That may seem irrational but less so than NCAA approval of Florida State University's use of the Seminole nickname and Chief Osceola (no less dignified than Chief Illiniwek) riding his horse at football games to the tune of Indian war chants. Florida State passed the Brand test because of approval from the Seminole Tribe of Florida, which receives scholarship aid from the university. The University of Illinois cannot make such an arrangement because the original Illini were wiped out in inter-tribal wars in the 1760s.
Stanford led capitulation to political correctness, changing from the Indians to the Cardinal in 1972. Other schools -- such as the University of North Dakota trying to remain the Fighting Sioux -- have fought a losing battle. The NCAA was disingenuous when it claimed, in declaring victory over the Chief last Friday, that it "never mandated" that colleges "change their mascots." In fact, it rejected Illinois sponsorship of an NCAA event and was ready to prevent Illinois from hosting a National Invitational Tournament basketball game. Such sanctions threatened Illinois' recruiting of non-revenue sports athletes.
Chief Illiniwek finally was done in by politicians jumping on the NCAA's political correctness bandwagon. Illinois State Senate President Emil Jones Jr., no friend of the university, warned that trustees might not be confirmed unless they dumped the Chief, and university officials feared their appropriations coming under attack.

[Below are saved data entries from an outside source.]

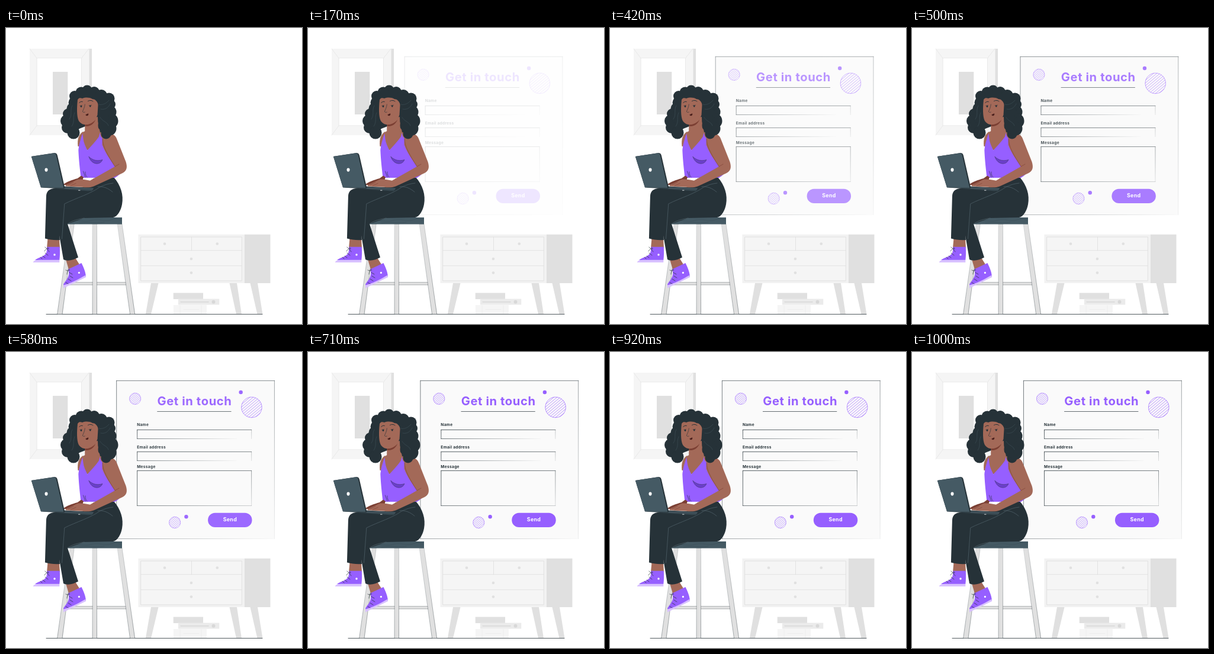
An HTML page with a canvas for the animation above (1040 ms loop, 500x500 px).

```html
<!DOCTYPE html>
<html lang="en">
<head>
<meta charset="utf-8">
<title>Get in touch</title>
<style>
html, body { margin: 0; width: 100%; height: 100%; overflow: hidden; background: #fff; }
canvas { position: absolute; left: 0; top: 0; width: 500px; height: 500px; }
</style>
</head>
<body>
<canvas id="room"></canvas>
<canvas id="form"></canvas>
<canvas id="woman"></canvas>
<script>
const LOOP = 1040, STEP = 41.6;
const INK = '#263238', SLATE = '#455a64', PURPLE = '#965fff', SKIN = '#a36958', SHADE = '#7b3f33';
const PALE = '#f5f5f5', MID = '#ebebeb', GREY = '#e0e0e0';
const ratio = window.devicePixelRatio || 1;
let c;

function layer(id) {
  const el = document.getElementById(id);
  el.width = el.height = 500 * ratio;
  const ctx = el.getContext('2d');
  ctx.scale(ratio, ratio);
  ctx.lineCap = ctx.lineJoin = 'round';
  return ctx;
}

function shape(d, fill, stroke, width = 0.6) {
  const p = new Path2D(d);
  if (fill) { c.fillStyle = fill; c.fill(p); }
  if (stroke) { c.strokeStyle = stroke; c.lineWidth = width; c.stroke(p); }
}
const line = (d, color, width) => shape(d, null, color, width);

function box(x, y, x2, y2, fill, stroke, width) {
  shape(`M${x} ${y}H${x2}V${y2}H${x}Z`, fill, stroke, width);
}

function dot(x, y, rx, fill, ry = rx) {
  c.beginPath();
  c.ellipse(x, y, rx, ry, 0, 0, 7);
  c.fillStyle = fill;
  c.fill();
}

// Ink that fades from one strength to another
function fade(x, y, x2, y2, from, to) {
  const g = c.createLinearGradient(x, y, x2, y2);
  g.addColorStop(0, `rgba(38,50,56,${from})`);
  g.addColorStop(1, `rgba(38,50,56,${to})`);
  return g;
}

function edge(x, y, x2, y2, from, to, width = 0.8) {
  line(`M${x} ${y}L${x2} ${y2}`, fade(x, y, x2, y2, from, to), width);
}

function text(str, x, y, size, color, spacing, align = 'left') {
  c.font = `700 ${size}px Inter, "Open Sans", sans-serif`;
  c.letterSpacing = spacing + 'px';
  c.textAlign = align;
  c.fillStyle = color;
  c.fillText(str, x, y);
}

function hatch(x, y, r, gap, width) {
  c.save();
  c.translate(x, y);
  c.rotate(-0.7);
  c.beginPath();
  c.arc(0, 0, r, 0, 7);
  c.strokeStyle = PURPLE;
  c.lineWidth = width;
  c.stroke();
  for (let k = -r + gap * 0.7; k < r; k += gap) {
    const w = Math.sqrt(r * r - k * k);
    line(`M${-w} ${k}H${w}`, PURPLE, width);
  }
  c.restore();
}

function drawRoom() {
  // picture on the wall
  box(139, 35, 145, 181, GREY);
  box(40, 35, 140.5, 181, PALE);
  line('M40 35L52 51M140 35L127.5 51M40 181L52 165M140 181L127.5 165', GREY, 0.6);
  box(52.5, 50.8, 127.5, 164.8, '#fff', GREY, 0.6);
  box(79, 74, 104.3, 146, GREY);

  // sideboard
  shape('M245 431H257.5L245 483.5H235.8ZM377.5 431H390L398 483.5H389ZM412.5 431H425L433.5 483.5H424.5Z', GREY);
  box(223.5, 348.7, 403, 431, '#f2f2f2');
  box(403, 348.7, 446.5, 431, GREY);
  box(228, 353, 398.3, 427, PALE, GREY, 1);
  line('M228 375.8H398M228 401.7H398M313.5 353V375.8', GREY, 0.9);
  for (const [x, y] of [[268, 364.5], [356.8, 364.5], [313, 390], [313, 413.5]]) dot(x, y, 2.3, GREY);

  // books
  box(282.7, 447.5, 333, 458, GREY);
  box(291, 457.6, 360.3, 467.6, MID);
  line('M295 462.7H342', '#d8d8d8', 1.5);
  dot(350.5, 462.7, 2.9, '#d8d8d8');
  box(283, 468, 339, 483, PALE);
  line('M300 475.5H326M294 469V483M330 469V483', MID, 0.8);
}

function drawField(top, bottom, label, base) {
  const l = 223.5, r = 416.5;
  text(label, 223, base, 6.6, INK, 0.3);
  edge(l, top, r, top, 0.95, 0.75);
  edge(l, top, l, bottom, 0.95, 0.8);
  const tall = bottom - top > 30;
  edge(r, top, r, bottom, tall ? 0.7 : 0.4, 0.2, 0.7);
  edge(l, bottom, tall ? r : r - 25, bottom, 0.8, tall ? 0.3 : 0.03);
}

function drawForm() {
  box(188.5, 48.5, 455.5, 315.5, '#fafafa');
  edge(188.5, 48.5, 455.5, 48.5, 0.75, 0.7);
  edge(188.5, 48.5, 188.5, 315.5, 0.8, 0.6);
  edge(455.3, 48.5, 455.3, 315.5, 0.65, 0.1, 0.7);
  edge(188.5, 315.5, 455.5, 315.5, 0.55, 0.02);

  text('Get in touch', 320.3, 90, 20.2, PURPLE, 0.6, 'center');
  line('M257.5 100.5H382', INK, 0.7);
  drawField(131.5, 146.5, 'Name', 125.3);
  drawField(168.6, 183.6, 'Email address', 162.6);
  drawField(200.5, 259.6, 'Message', 195.6);

  hatch(220, 78.9, 9.6, 2.5, 0.5);
  hatch(416.8, 93.4, 17.3, 3.5, 0.6);
  hatch(287, 288, 9.6, 2.5, 0.5);
  dot(398.5, 68, 3.2, PURPLE);
  dot(306.3, 278.3, 3.2, PURPLE);
  shape('M355 271.8H405.3a12.1 12.1 0 0 1 0 24.2H355a12.1 12.1 0 0 1 0 -24.2Z', PURPLE);
  text('Send', 380.2, 286.3, 8.9, '#fff', 0.3, 'center');
}

function drawStool() {
  line('M68 483.5H433', INK, 0.8);
  const ink = fade(0, 331, 0, 484, 0.35, 0.85);
  box(100, 429.5, 205, 434, GREY, ink, 0.45);
  shape('M108.5 331H115.3L95 483.5H87Z', GREY, ink, 0.5);
  shape('M188.5 331H196L217.7 483.5H210Z', GREY, ink, 0.5);
  box(146.5, 331, 153.5, 483.5, GREY, ink, 0.5);
  box(104, 320, 196, 331.4, SLATE);
  line('M106 327C120 322 131 329 144 325S166 328 178 324S190 326 195 324M124 330C139 326 151 331 166 328', '#3a4d56', 0.5);
}

function drawLegs() {
  // ankles
  shape('M101 391L117 388L125 401L106 408Z', SKIN);
  shape('M70.5 355H90L91 372H69Z', SKIN);

  // shoes
  shape('M105 407.5L127.5 397C131 404 134.5 412 135 420L98 437L97 433C101 426 109 420 105 407.5Z', PURPLE);
  shape('M97 434.5C109 431.5 122 424.5 134.5 417.5L135 421L97 439.5Z', '#d8c1ff');
  dot(123.4, 413.4, 1.6, '#fff');
  shape('M69.3 369.7H90.7C91.4 377 91.2 385 90.3 392H49C54 387.5 64 387 68 380C69 377 69.4 373 69.3 369.7Z', PURPLE);
  shape('M46 395C49 391.6 53 391.6 58 391.8H90.3V396H46Z', '#d8c1ff');
  dot(82, 383, 1.7, '#fff');
  line('M66 370C68 374 73 374 72 372S66 375 65 377M70 374L73 378M66 380L71 384M62 385L66 388M58 387L61 390', INK, 0.7);
  line('M101 409C104 411 109 410 107 408S103 413 103 416M107 413L112 416M108 419L113 422M105 424L110 427M101 430L105 432', INK, 0.7);

  // trousers
  shape('M90 350L97 391C104 394.5 114 392 122 387.5L104 331L132 321L181 320C189 318 194 308 196 298C199 282 194 266 182 252L148 254L138 269L84 270.5C73 271 68 276 67.9 285L65.9 355.5C74 358 83 358.5 91 358Z', INK);
  line('M94.5 356L98.8 297C119 287 143 280 158 269C165 265 173 263 181 262M155 268C165 267 173 271 180 277M104 331C109 327 116 324 132 321', '#5a6c75', 0.6);
}

function drawTorso() {
  shape('M130 175C123 180 120 187 121.5 200L130 200Z', SKIN);
  shape('M133.5 155V174L128 177L124 206H163L165 182L159 174L157 150Z', SKIN);
  shape('M129.3 178C126 188 123 197 122.3 206C123 224 125 239 126.5 253H184C189 250 193 247 195 242L166 190L160 183L158.5 177L157 183.5C151 192 144 199 137.5 206.5C134 200 131 193 130.5 187Z', PURPLE);
  shape('M140 217.5C147 224 155 225 163 222.5C159 233 144 231 140 217.5Z', '#6b3fca', INK, 0.4);
  line('M130.5 242L134 252M134 243C133.5 247 135 250 137 252', INK, 0.6);
}

function drawLaptop() {
  shape('M96 265C103 259 111 257 121 254L127 249.5L131 252L129 258L113 266Z', SHADE);
  shape('M58 269.3L99 267.5L148.3 270L145.5 275.3C134 275.7 115 273 58 269.3Z', '#37474f');
  shape('M42.8 217L82 211C85 210.8 86.3 213 87 216L99.5 270.8L59 269.3Z', INK);
  shape('M42.8 217L81 211.2C83 211 84.3 213 85 216L97.3 270L59 269.3Z', SLATE);
  dot(68, 239.6, 2.5, '#fff', 3.1);
  line('M99 270.5L147 272', '#607580', 0.5);
  line('M122.5 274.2H125', '#fff', 0.8);
}

function drawArm() {
  shape('M163 181C173 176 184 178 187 187L202.5 226C205.5 236 204 241.5 196 245.5L148 267.5C143 269.5 136 269.7 129 268.8L101 267.3C100 265.5 103 264 108 262L121 255.8C128 255 135 256.5 142 257.8L184 234C176 222 167 210 162.5 197Z', SKIN);
  line('M163 187C163 200 172 215 184 234L191 230M105 265L114 260.5M109 266.5L118 262.5', SHADE, 0.6);
}

function drawHead() {
  const curls = [
    [137, 105, 8.5], [127, 109, 9.5], [149, 108, 9], [161, 114, 10], [116, 115, 9],
    [174, 119, 9.5], [115, 126, 9.5], [176, 129, 9], [112, 136, 9.5], [175, 142, 11.5],
    [105, 145, 9], [176, 157, 13.5], [102.5, 157, 10.5], [175, 170, 11.5], [104, 168, 10],
    [169, 179, 8.5], [114, 177, 10.5], [163, 165, 8], [117, 150, 13], [166, 145, 12]
  ];
  for (const [x, y, r] of curls) dot(x, y, r, INK);
  shape('M116 112L160 112L176 130L170 180L159 176L155 158L124 170L112 182L108 140Z', INK);

  // neck shows between the two sides of the hair
  shape('M133.5 155V180H156L155 150Z', SKIN);
  shape('M133 163C141 163.5 147 160 151 155C149 161 143 167 133.8 165.8Z', SHADE);
  shape('M121 121C119.5 135 119.5 149 122.5 156C126 162.5 133 164.8 140 162C147 159.5 152 154 154.5 147L156 122L147 115H126Z', SKIN);
  shape('M119 125C120 119 124 117 129 119C134 117 141 117 146 120C150 120 154 123 156 130L161 120L150 109H124Z', INK);

  // features
  line('M123.7 126.3C125.5 124.3 127.5 124 129.3 124.6M138.5 123.5C141.5 121.8 144.5 122 147 124', INK, 1);
  dot(127, 132.4, 1.3, INK, 1.6);
  dot(142.3, 132, 1.3, INK, 1.6);
  line('M124.8 131.5L128.5 130.8M140 131L144.5 130.3', INK, 0.6);
  line('M133.3 129C133 134 130.5 138 129.3 141.2C130.5 143 132 142.7 133.3 142', INK, 0.6);
  shape('M134.3 146.8C136 145 138 145.2 139 144.2C139.8 146 139 148 137.3 148.3C136 148.4 135 147.8 134.3 146.8Z', '#4a1f1c');
  line('M157 129C163 131 170 127 174 122M160 137C168 139 174 133 176 128M159 151C164 159 171 158 173 165M112 131C107 139 113 145 107 154M116 143C112 151 117 158 111 166', '#45575f', 0.5);
}

// Easing with a slight overshoot, cubic-bezier(.36, -.01, .5, 1.38)
function ease(t) {
  if (t >= 1) return 1;
  const curve = (s, a, b) => 3 * a * s * (1 - s) ** 2 + 3 * b * s * s * (1 - s) + s ** 3;
  let lo = 0, hi = 1;
  for (let i = 0; i < 30; i++) {
    const m = (lo + hi) / 2;
    if (curve(m, 0.36, 0.5) < t) lo = m; else hi = m;
  }
  return curve(lo, -0.01, 1.38);
}

c = layer('room');
drawRoom();
const form = layer('form');
c = layer('woman');
drawStool();
drawLegs();
drawTorso();
drawLaptop();
drawArm();
drawHead();

const start = performance.now();
function frame() {
  const t = Math.max(0, performance.now() - start) % LOOP;
  const step = Math.floor((t + 3) / STEP) % 25;
  const p = ease((step * STEP + 40) / 1000);
  c = form;
  c.clearRect(0, 0, 500, 500);
  c.save();
  c.translate(30 * (p - 1), 0);
  drawForm();
  c.restore();
  c.canvas.style.opacity = step ? Math.min(1, Math.max(0, p)) : 0;
  requestAnimationFrame(frame);
}
frame();
</script>
</body>
</html>
```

While I can understand dumping the Chief, I don't like it. I could react by withdrawing from my long-range commitments to support the University of Illinois, but I won't. That would put me in the same class as the petty bureaucrats and politicians who killed Chief Illiniwek.